MYRTLE BEACH, SC. (WMBF) - South Carolina Gov. Henry McMaster is calling on school districts across the state to include five days of face-to-face instruction in their plans, saying too many children go unaccounted for otherwise.
As school and elected officials figure out the best ways for kids to return to their academics this fall, child advocacy experts said they’ll adapt as they continue to monitor and advocate for vulnerable children, even through a pandemic.
During the coronavirus pandemic, which has ushered in virtual learning followed by an unorthodox summer, child welfare advocates said some of our most vulnerable may be put at risk, in the absence of more educators, caretakers and other adults to monitor potential neglect or abuse.
Director of the Department of Children’s Advocacy, Amanda Whittle, said normally, reports of child abuse and neglect go down drastically in the summer months. That’s attributed to children not being seen by as many adults with regular contact, such as by those found in schools.
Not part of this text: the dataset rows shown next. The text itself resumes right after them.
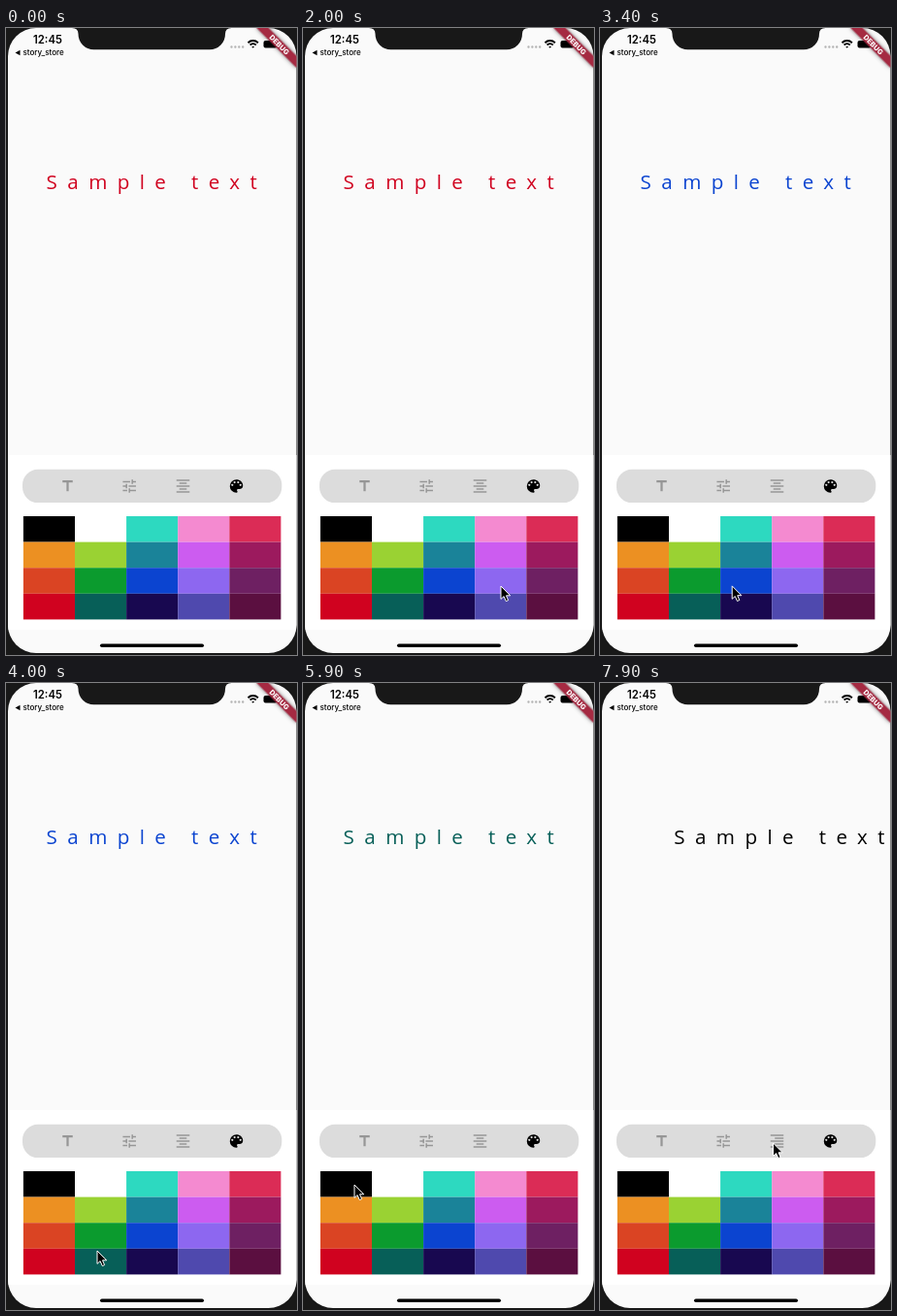
An HTML page for the animation above (8 s loop, 300 px wide and 646 px high).

```html
<!DOCTYPE html>
<html lang="en">
<head>
<meta charset="utf-8">
<title>Text colour picker</title>
<style>
html, body { margin: 0; width: 100%; height: 100%; overflow: hidden; background: #181818; }
svg { display: block; width: 300px; height: 646px; }
.ui { font-family: Inter, "Liberation Sans", sans-serif; }
#sample { font: 20.6px "Open Sans", "Noto Sans", sans-serif; letter-spacing: 10.4px; white-space: pre; }
#ribbon { filter: drop-shadow(0 0 2px rgba(0, 0, 0, .5)); }
</style>
</head>
<body>
<svg viewBox="0 0 300 646">
  <defs>
    <clipPath id="screen"><rect x="2" width="297.5" height="644" rx="29"/></clipPath>
  </defs>
  <rect width="300" height="646" fill="#181818"/>
  <g clip-path="url(#screen)">
    <rect width="300" height="646" fill="#fafafa"/>
    <rect y="440" width="300" height="180" fill="#fff"/>

    <g class="ui">
      <text x="28" y="16.3" font-size="11.3" font-weight="600">12:45</text>
      <path d="M9.5 25.5l5-2.7v5.4z"/>
      <text x="17.5" y="28.3" font-size="8" font-weight="500">story_store</text>
    </g>
    <path d="M232.5 19.5h12" stroke="#b4b4b4" stroke-width="2.4" stroke-linecap="round" stroke-dasharray="0 3.9"/>
    <g fill="none" stroke="#000" stroke-width="1.9">
      <path d="M249.5 15.2a7.4 7.4 0 0 1 10.4 0M251.6 17.5a4.5 4.5 0 0 1 6.2 0"/>
      <path d="M253.2 19l1.5 1.8 1.5-1.8z" fill="#000" stroke="none"/>
    </g>
    <rect x="265.5" y="13" width="14" height="7.5" rx="2"/>
    <g transform="translate(281.8 17.2) rotate(45)">
      <rect id="ribbon" x="-29" y="-4.4" width="58" height="8.8" fill="#a52a42"/>
      <text class="ui" y="2.6" font-size="7.3" font-weight="800" text-anchor="middle" fill="#fff">DEBUG</text>
    </g>
    <path d="M68 0q6.500 0 6.500 6a16 16 0 0 0 16 16.300H210a16 16 0 0 0 16-16.300q0-6 6.500-6z" fill="#181818"/>

    <text id="sample" y="166.200">Sample text</text>

    <rect x="17" y="454.700" width="267.300" height="34.400" rx="16" fill="#dcdcdc"/>
    <g id="icons"></g>
    <g id="swatches"></g>
    <rect x="97" y="634.500" width="107" height="3.600" rx="1.800"/>
  </g>
  <g id="pointer">
    <g id="ring" fill="none" transform="translate(.5 1)">
      <circle r="18.200" stroke="#111" stroke-width="2.600" opacity=".75"/>
      <circle r="18.200" stroke="#bbb" stroke-width=".9"/>
    </g>
    <path d="M0 0V13.400L3.100 10.600 5.300 15.600 7.600 14.600 5.500 9.800H9.700z" stroke="#fff" stroke-width="1" stroke-linejoin="round"/>
  </g>
</svg>
<script>
const LOOP = 8000, STEP = 100;
const FADE = 150;
const el = id => document.getElementById(id);

function add(parent, tag, attrs) {
  const node = document.createElementNS('http://www.w3.org/2000/svg', tag);
  for (const key in attrs) node.setAttribute(key, attrs[key]);
  return parent.appendChild(node);
}

// Swatches, row by row
const palette = ('#000000 #ffffff #2dd9c0 #f48ad0 #db2c56 ' +
  '#ec9022 #9ad233 #1a8399 #cc5cf0 #9c1a5e ' +
  '#da4423 #0b9b2e #0b44d0 #8d67f0 #6e2062 ' +
  '#d0021f #075f58 #180850 #4f49ae #5b0f40').split(' ');
const [black, blue, red, teal] = [0, 12, 15, 16].map(i => palette[i]);
const COLS = 5, W = 53.1, H = 26.6;

palette.forEach((fill, i) => add(el('swatches'), 'rect', {
  x: 17.9 + i % COLS * W, y: 503 + Math.floor(i / COLS) * H, width: W, height: H, fill
}));

// Icons: strokes on a 24-unit grid, drawn at 18px
function icon(cx, d, width = 2) {
  const g = add(el('icons'), 'g', { transform: `translate(${cx - 9} 463) scale(.75)` });
  add(g, 'path', { d, fill: 'none', stroke: '#969696', 'stroke-width': width });
  return g;
}

// Five lines, every second one short
function alignIcon(shortX, shortWidth) {
  let d = '';
  for (let i = 0; i < 5; i++) {
    d += i % 2 ? `M${shortX} ${4 + 4 * i}h${shortWidth}` : `M3 ${4 + 4 * i}h18`;
  }
  return icon(182.5, d);
}

icon(63.5, 'M5 5.500h14M12 5.500V19', 3);
icon(127.2, 'M3 6h10M16 3v6M16 6h5M3 12h5M8 9v6M11 12h10M3 18h6M12 15v6M12 18h9');
const centred = alignIcon(7, 10), right = alignIcon(9, 12);

const paint = icon(237.5, '');
add(paint, 'path', { d: 'M12 3a9 9 0 0 0 0 18c.8 0 1.500-.7 1.500-1.500 0-.4-.2-.7-.4-1-.9-1-.2-2.500 1.100-2.500H16a5 5 0 0 0 5-5c0-4.400-4-8-9-8z' });
for (let i = 0; i < 4; i++) {
  const a = (-165 + 50 * i) * Math.PI / 180;
  add(paint, 'circle', { cx: 12 + 5.85 * Math.cos(a), cy: 12 + 5.85 * Math.sin(a), r: 1.5, fill: '#dcdcdc' });
}

// Each move glides from the previous spot to x, y
const ENTER = 1000;
const moves = [
  { from: ENTER, to: 2000, x: 204, y: 575 },
  { from: 2000, to: 2600, x: 144, y: 573 },
  { from: 3200, to: 4000, x: 94, y: 585 },
  { from: 4000, to: 4700, x: 114.5, y: 603 },
  { from: 4800, to: 5900, x: 53, y: 517 },
  { from: 6900, to: 7700, x: 178.5, y: 474 }
];
const taps = [{ at: 2770, ink: blue }, { at: 4270, ink: teal }, { at: 6170, ink: black }];
const ALIGN = 7900;
const RINGS = [...taps.map(tap => tap.at), ALIGN - 2 * STEP];

const clamp = k => Math.min(1, Math.max(0, k));
const ease = k => k * k * (3 - 2 * k);
const mix = (a, b, k) => a + (b - a) * k;
const show = (node, on) => node.setAttribute('visibility', on ? 'inherit' : 'hidden');

function tip(t) {
  let x = 266, y = 512;
  for (const m of moves) {
    const k = ease(clamp((t - m.from) / (m.to - m.from)));
    x = mix(x, m.x, k);
    y = mix(y, m.y, k);
  }
  return [x, y];
}

const rgb = hex => [1, 3, 5].map(i => parseInt(hex.slice(i, i + 2), 16));

function ink(t) {
  let color = rgb(red);
  for (const tap of taps) {
    const k = clamp((t - tap.at) / FADE), next = rgb(tap.ink);
    color = color.map((v, i) => mix(v, next[i], k));
  }
  return `rgb(${color.map(Math.round)})`;
}

function draw(t) {
  const aligned = t >= ALIGN;
  el('sample').setAttribute('x', aligned ? 76.3 : 41.6);
  el('sample').setAttribute('fill', ink(t));
  show(centred, !aligned);
  show(right, aligned);
  show(el('pointer'), t >= ENTER);
  show(el('ring'), RINGS.some(at => t >= at && t < at + FADE));
  el('pointer').setAttribute('transform', `translate(${tip(t)})`);
}

const start = performance.now();
function tick() {
  const t = (performance.now() - start) % LOOP;
  draw(Math.floor(t / STEP) * STEP);
  requestAnimationFrame(tick);
}
tick();
</script>
</body>
</html>
```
“What ended up happening in March was that those report numbers went down in March like they would have gone in June,” Whittle explained. “So we had a 40 or 50% decrease in the number of reports of child abuse or neglect that were made to [the Department of Social Services].”
But just because reports are down, that doesn’t mean actual rates of abuse or neglect are.
Shortly after schools shut down, DSS launched a centralized phone number to give adults another way to report on potential neglect or abuse during these times of social distancing. Individuals can call the hotline at 888-CARE-4-US upon witnessing or suspecting the existence of a threatening situation to a child.
When it comes to the notion of the push to resume face-to-face instruction versus remaining virtual with instruction, Whittle said there are fears on both sides, creating a balancing test when navigating.
Meanwhile, guardian ad litems - court-appointed volunteers who act in the best interest of children in the court system - have worked to maintain contact virtually with kids, with the help of phone calls and Facetime, for example.
“Obviously it’s not - it’s not preferable to face-to-face,” Whittle said, “But it’s what we’ve had to do.”
Whittle said no matter how school looks this fall, the role of guardian ad litems will remain the same.
“Our role is to maintain contact with those children (who have DSS court cases) and make certain that we’re not missing out on having contact with children,” she said. “And make certain that we’re keeping up with the children that we’re charged with, and that we’re being safe when we make contact with those children.”
One of the perhaps unexpected positives of going virtual, Whittle said, was that it has decreased the amount of time spent traveling for visits or waiting to head into court, and instead allocate that time toward simply monitoring the welfare of children, albeit in a more virtual context.
What may be the most needed resource besides time, however, is volunteers. For more information on how to become a guardian ad litem, you can follow this link.